Hamilton Sundstrand: plenty of career options here & abroad
"I wouldn't be surprised if we doubled our hiring this year,"
a VP says. "We have significant development activity
in virtually every business"
Engineers at Hamilton Sundstrand can anticipate plenty of career options both here and abroad, as the company's aerospace work touches every major air framer in the world, says Dave Carter, VP of engineering and technology. "They can stay engineers and become technical experts or pursue a management-level job or move over to the business side of the organization."
Even with the economic dip in recent years Hamilton Sundstrand has never stopped hiring, Carter notes. In 2008 the company's business was growing and it hired about 500 engineers. Although things slowed down during the downturn in 2009 and 2010 the company still brought in a hundred engineers. This year Carter expects the company to pick up the pace.
"We won't be back to the 2008 levels, but I wouldn't be surprised if we doubled our hiring," he says. "Our demand for engineers is high. We have significant development activity in virtually every business."
Hamilton Sundstrand, a subsidiary of United Technologies Corp (Hartford, CT), is a global corporation with business units that design, manufacture and support aerospace and industrial products for worldwide markets. The company's aerospace business provides products for military vehicles and civilian and military aircraft. It is also the prime contractor for NASA's space suit/life support system and produces environmental control, life support, mechanical and thermal control systems for international space programs.
"Hamilton Sundstrand is a great place to work," Carter says. "We have one of the best employee-scholar programs in the country. We value our employees and provide in-house training and encourage pursuit of advanced degrees. We like our people to be the most educated in the world!"
Hamilton Sundstrand has some 3,000 engineers worldwide at almost thirty engineering sites. They are largely MEs, EEs and software engineers, plus ChEs and some material scientists and engineers at two material labs.
Twenty percent of new tech hires are right out of college, but the majority come with five to ten years of experience, Carter says.

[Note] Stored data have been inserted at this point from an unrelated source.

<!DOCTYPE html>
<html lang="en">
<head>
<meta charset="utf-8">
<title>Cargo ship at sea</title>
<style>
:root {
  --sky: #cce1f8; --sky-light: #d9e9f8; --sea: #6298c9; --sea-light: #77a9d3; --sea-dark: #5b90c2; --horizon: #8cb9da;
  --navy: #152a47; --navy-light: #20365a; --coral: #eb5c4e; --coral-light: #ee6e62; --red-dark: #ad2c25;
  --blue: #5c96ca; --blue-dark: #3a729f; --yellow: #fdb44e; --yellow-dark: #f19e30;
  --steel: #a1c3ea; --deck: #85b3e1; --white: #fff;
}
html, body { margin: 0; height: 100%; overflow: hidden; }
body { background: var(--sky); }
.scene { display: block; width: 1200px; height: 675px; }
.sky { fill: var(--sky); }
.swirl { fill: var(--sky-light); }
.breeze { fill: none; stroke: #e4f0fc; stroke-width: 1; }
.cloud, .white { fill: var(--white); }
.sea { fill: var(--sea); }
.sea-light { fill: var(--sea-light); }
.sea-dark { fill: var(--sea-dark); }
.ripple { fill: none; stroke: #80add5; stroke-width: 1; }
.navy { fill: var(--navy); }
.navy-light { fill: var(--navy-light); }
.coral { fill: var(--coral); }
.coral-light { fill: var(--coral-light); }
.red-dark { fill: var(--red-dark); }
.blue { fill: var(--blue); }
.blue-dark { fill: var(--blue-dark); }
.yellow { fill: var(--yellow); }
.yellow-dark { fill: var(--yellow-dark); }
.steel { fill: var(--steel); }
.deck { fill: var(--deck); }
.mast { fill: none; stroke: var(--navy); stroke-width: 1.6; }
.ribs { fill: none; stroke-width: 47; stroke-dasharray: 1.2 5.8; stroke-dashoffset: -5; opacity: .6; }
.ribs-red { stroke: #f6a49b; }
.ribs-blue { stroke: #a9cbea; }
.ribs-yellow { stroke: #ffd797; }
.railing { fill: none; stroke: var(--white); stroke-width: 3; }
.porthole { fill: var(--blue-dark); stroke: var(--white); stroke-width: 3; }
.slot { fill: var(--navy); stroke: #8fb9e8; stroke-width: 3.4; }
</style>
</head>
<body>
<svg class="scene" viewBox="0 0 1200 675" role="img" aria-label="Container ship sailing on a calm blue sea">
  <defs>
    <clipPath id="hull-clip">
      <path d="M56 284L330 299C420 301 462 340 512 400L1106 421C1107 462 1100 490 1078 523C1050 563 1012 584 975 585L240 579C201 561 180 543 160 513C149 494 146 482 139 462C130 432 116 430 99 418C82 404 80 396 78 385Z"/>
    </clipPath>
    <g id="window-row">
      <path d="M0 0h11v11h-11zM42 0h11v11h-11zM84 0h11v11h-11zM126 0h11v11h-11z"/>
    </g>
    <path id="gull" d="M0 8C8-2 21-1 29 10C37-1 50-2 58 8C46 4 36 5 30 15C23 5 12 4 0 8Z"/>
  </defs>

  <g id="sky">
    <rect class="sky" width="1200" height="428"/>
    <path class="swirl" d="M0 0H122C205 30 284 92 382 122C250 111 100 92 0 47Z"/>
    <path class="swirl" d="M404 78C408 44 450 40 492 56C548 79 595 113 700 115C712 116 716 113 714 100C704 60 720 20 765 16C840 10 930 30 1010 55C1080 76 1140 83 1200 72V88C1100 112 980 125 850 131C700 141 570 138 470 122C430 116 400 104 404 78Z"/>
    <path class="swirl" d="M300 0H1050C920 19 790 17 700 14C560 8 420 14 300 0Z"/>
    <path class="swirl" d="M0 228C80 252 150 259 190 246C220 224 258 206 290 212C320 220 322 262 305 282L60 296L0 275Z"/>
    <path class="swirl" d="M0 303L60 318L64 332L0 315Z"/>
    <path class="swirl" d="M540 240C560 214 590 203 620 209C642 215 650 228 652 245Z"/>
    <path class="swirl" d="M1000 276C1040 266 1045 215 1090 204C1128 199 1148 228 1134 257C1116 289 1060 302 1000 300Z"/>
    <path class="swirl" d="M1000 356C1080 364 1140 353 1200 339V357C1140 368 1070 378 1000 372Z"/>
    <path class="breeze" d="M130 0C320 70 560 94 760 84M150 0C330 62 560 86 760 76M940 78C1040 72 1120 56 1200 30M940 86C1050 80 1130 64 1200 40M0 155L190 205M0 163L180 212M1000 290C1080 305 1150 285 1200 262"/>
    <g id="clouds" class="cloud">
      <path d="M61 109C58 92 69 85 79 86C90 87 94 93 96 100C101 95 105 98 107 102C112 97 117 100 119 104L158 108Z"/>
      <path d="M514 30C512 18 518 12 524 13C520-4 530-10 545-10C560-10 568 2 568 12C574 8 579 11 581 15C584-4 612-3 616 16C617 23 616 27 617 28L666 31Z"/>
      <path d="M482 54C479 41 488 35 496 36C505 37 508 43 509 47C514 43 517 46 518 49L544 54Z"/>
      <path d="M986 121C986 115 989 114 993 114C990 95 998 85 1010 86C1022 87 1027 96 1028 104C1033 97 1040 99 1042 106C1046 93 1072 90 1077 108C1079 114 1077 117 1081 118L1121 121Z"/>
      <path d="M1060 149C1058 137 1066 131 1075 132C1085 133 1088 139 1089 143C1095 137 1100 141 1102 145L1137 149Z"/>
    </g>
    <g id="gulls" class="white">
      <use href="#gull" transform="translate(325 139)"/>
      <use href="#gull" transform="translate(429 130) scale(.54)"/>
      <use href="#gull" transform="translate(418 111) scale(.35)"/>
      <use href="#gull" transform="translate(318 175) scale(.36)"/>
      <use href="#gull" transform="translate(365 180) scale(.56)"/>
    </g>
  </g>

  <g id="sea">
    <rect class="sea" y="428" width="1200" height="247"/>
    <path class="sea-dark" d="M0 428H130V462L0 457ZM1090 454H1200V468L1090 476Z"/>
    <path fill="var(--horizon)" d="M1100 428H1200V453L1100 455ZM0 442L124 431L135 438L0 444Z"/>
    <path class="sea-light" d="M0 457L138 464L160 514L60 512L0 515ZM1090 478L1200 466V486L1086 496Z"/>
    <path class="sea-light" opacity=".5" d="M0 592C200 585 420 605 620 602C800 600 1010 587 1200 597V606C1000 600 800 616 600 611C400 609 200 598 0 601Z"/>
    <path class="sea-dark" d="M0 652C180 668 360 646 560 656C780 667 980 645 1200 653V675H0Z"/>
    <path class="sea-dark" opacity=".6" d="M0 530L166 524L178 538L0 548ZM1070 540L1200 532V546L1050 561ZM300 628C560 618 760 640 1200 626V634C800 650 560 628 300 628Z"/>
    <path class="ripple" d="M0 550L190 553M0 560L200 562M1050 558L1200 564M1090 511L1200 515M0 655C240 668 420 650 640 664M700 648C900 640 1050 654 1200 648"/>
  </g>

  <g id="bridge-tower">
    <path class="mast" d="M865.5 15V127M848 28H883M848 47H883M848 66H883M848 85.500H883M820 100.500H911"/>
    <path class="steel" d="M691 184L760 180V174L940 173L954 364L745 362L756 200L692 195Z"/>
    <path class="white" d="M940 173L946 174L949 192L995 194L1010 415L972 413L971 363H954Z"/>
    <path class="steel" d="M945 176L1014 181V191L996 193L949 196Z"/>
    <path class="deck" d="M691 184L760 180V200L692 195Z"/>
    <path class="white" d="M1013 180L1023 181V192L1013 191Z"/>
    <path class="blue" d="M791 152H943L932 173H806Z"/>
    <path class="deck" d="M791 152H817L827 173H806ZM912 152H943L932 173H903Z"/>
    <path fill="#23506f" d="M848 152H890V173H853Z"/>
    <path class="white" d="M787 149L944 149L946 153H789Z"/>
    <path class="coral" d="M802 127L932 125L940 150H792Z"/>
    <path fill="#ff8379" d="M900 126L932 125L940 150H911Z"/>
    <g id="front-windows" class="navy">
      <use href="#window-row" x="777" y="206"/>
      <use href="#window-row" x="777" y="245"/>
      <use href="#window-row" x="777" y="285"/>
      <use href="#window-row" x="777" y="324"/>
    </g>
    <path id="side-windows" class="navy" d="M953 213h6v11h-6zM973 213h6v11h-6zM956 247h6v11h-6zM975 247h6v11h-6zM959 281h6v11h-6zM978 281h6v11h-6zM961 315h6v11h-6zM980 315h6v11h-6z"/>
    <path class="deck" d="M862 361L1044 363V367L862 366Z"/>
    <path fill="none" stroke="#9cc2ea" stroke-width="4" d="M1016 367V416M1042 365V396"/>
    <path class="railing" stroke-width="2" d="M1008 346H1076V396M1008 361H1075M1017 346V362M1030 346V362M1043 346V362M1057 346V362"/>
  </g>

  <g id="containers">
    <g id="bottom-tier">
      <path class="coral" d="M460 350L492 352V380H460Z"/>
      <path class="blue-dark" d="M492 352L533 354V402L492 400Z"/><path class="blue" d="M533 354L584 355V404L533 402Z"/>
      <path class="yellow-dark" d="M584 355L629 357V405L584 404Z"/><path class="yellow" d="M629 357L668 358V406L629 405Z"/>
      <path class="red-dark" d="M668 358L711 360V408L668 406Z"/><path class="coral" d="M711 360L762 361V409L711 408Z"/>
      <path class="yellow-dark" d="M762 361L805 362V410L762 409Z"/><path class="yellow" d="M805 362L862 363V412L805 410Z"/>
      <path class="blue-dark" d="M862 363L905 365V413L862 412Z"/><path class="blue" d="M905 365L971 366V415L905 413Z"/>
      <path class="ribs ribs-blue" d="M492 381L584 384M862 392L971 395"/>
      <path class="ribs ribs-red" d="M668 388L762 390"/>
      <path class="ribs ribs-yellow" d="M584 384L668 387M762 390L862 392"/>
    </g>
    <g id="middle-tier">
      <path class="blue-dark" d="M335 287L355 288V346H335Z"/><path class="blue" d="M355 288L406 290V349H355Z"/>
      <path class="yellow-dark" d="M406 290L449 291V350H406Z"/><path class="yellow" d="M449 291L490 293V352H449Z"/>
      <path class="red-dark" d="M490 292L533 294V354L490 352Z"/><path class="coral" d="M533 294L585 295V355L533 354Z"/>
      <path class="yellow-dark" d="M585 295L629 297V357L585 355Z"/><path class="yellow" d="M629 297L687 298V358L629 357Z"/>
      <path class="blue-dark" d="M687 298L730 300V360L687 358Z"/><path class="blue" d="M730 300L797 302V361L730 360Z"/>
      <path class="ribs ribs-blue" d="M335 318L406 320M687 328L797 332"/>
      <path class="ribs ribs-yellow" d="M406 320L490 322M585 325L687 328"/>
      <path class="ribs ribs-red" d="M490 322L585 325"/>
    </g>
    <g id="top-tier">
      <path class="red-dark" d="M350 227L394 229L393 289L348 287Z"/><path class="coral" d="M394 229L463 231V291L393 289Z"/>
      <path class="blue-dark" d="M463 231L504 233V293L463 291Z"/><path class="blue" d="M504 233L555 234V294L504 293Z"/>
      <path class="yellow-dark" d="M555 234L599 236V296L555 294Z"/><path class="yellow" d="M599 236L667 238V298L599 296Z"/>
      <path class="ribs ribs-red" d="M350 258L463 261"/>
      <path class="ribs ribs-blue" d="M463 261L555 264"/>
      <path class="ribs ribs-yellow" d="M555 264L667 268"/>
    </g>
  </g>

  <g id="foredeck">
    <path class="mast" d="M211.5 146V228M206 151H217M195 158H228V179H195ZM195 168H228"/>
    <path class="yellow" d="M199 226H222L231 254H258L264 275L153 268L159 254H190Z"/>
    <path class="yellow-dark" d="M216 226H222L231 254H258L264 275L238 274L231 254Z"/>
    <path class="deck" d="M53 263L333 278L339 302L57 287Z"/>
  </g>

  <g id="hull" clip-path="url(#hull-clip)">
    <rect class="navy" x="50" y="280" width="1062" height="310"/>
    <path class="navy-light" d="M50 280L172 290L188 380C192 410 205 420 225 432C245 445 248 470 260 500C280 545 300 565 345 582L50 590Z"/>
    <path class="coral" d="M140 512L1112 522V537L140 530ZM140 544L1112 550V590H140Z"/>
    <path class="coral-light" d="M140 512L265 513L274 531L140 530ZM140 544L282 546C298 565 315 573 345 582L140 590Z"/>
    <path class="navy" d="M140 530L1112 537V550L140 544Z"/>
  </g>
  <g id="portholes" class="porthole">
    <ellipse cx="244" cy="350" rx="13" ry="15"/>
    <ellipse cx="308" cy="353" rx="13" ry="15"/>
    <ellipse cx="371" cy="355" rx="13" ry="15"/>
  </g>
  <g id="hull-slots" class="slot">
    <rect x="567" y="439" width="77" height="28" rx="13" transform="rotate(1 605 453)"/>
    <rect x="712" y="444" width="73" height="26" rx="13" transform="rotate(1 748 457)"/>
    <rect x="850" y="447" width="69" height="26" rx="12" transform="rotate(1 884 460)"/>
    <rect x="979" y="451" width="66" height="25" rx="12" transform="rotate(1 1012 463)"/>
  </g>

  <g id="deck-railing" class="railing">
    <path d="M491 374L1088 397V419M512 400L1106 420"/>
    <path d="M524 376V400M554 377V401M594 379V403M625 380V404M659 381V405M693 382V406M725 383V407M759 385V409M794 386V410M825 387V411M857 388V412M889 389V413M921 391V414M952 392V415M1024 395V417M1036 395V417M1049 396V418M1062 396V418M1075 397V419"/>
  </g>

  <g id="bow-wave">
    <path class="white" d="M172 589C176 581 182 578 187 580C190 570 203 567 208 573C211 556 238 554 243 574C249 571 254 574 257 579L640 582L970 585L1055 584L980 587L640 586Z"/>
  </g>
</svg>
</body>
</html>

An aerospace or manufacturing background is good and software skills are valued across the board.
Many diverse techies are located through company contacts with NSBE and SWE and a corporate partnership with Inroads. "We've been the number-one provider of Inroads scholarships for three consecutive years and have given more than 200 scholarships," Carter notes. Last summer the company brought in some sixty Inroads interns, about half of them in engineering fields.
Once on board, employees go through a standard orientation program that includes diversity issues. Hamilton Sundstrand takes a local or regional approach to its diversity activities. For example, a diversity council in Rockford, IL studies concerns from employee resource groups (ERGs) in that area. Other regions have their own councils that focus on the local ERGs.
Hamilton Sundstrand did, however, hold a diversity summit last year with input from all the company's ERGs. And UTC, the parent company, has a technology council that oversees all its engineering groups: seven businesses get together monthly to discuss process as well as technical issues. Twice a year they look at diversity and best practices in the engineering staff, Carter says.
"We've been pretty successful bringing in women and Hispanics and we're pushing to recruit more African Americans," Carter notes. Last year the chief technology officer organized a group to go to the National Society of Black Engineers, "and we hired about a dozen engineers from there."
There are a number of ERGs and leadership forums at Hamilton Sundstrand, focused on African Americans, Inroads alums, veterans, Asian American young professionals, women, LGBT employees and several Hispanic groups. The ERGs have their own volunteer programs, and employees across the company get involved in the United Way, Junior Achievement, FIRST Robotics, Habitat for Humanity and Special Olympics.
Mentoring is strong. "Within the company we look to identify high-potential individuals and leaders, and when we do that we assign them mentors from within the existing ranks," Carter says. "Succession planning is part of the reason, and employee development is the other part. Once we attract, we want to retain."
Hamilton Sundstrand tries to accommodate employees' work/life needs if their life circumstances change, Carter says. It offers flexible, part-time and telecommuting options. Some sites have their own gyms; others have cooperative agreements with local gyms for their employees. Domestic partner benefits are offered in some of the larger locations.
Well-qualified job seekers may even get more than one job offer from Hamilton Sundstrand, Carter notes. "We do different types of work in different locations. Rockford is electrical; San Diego is mechanical and Windsor Locks has a variety of jobs. We try to match our needs with employees' desires."
||Windsor Locks, CT
||$5.6 billion in 2010
and supports aerospace and industrial
products for worldwide markets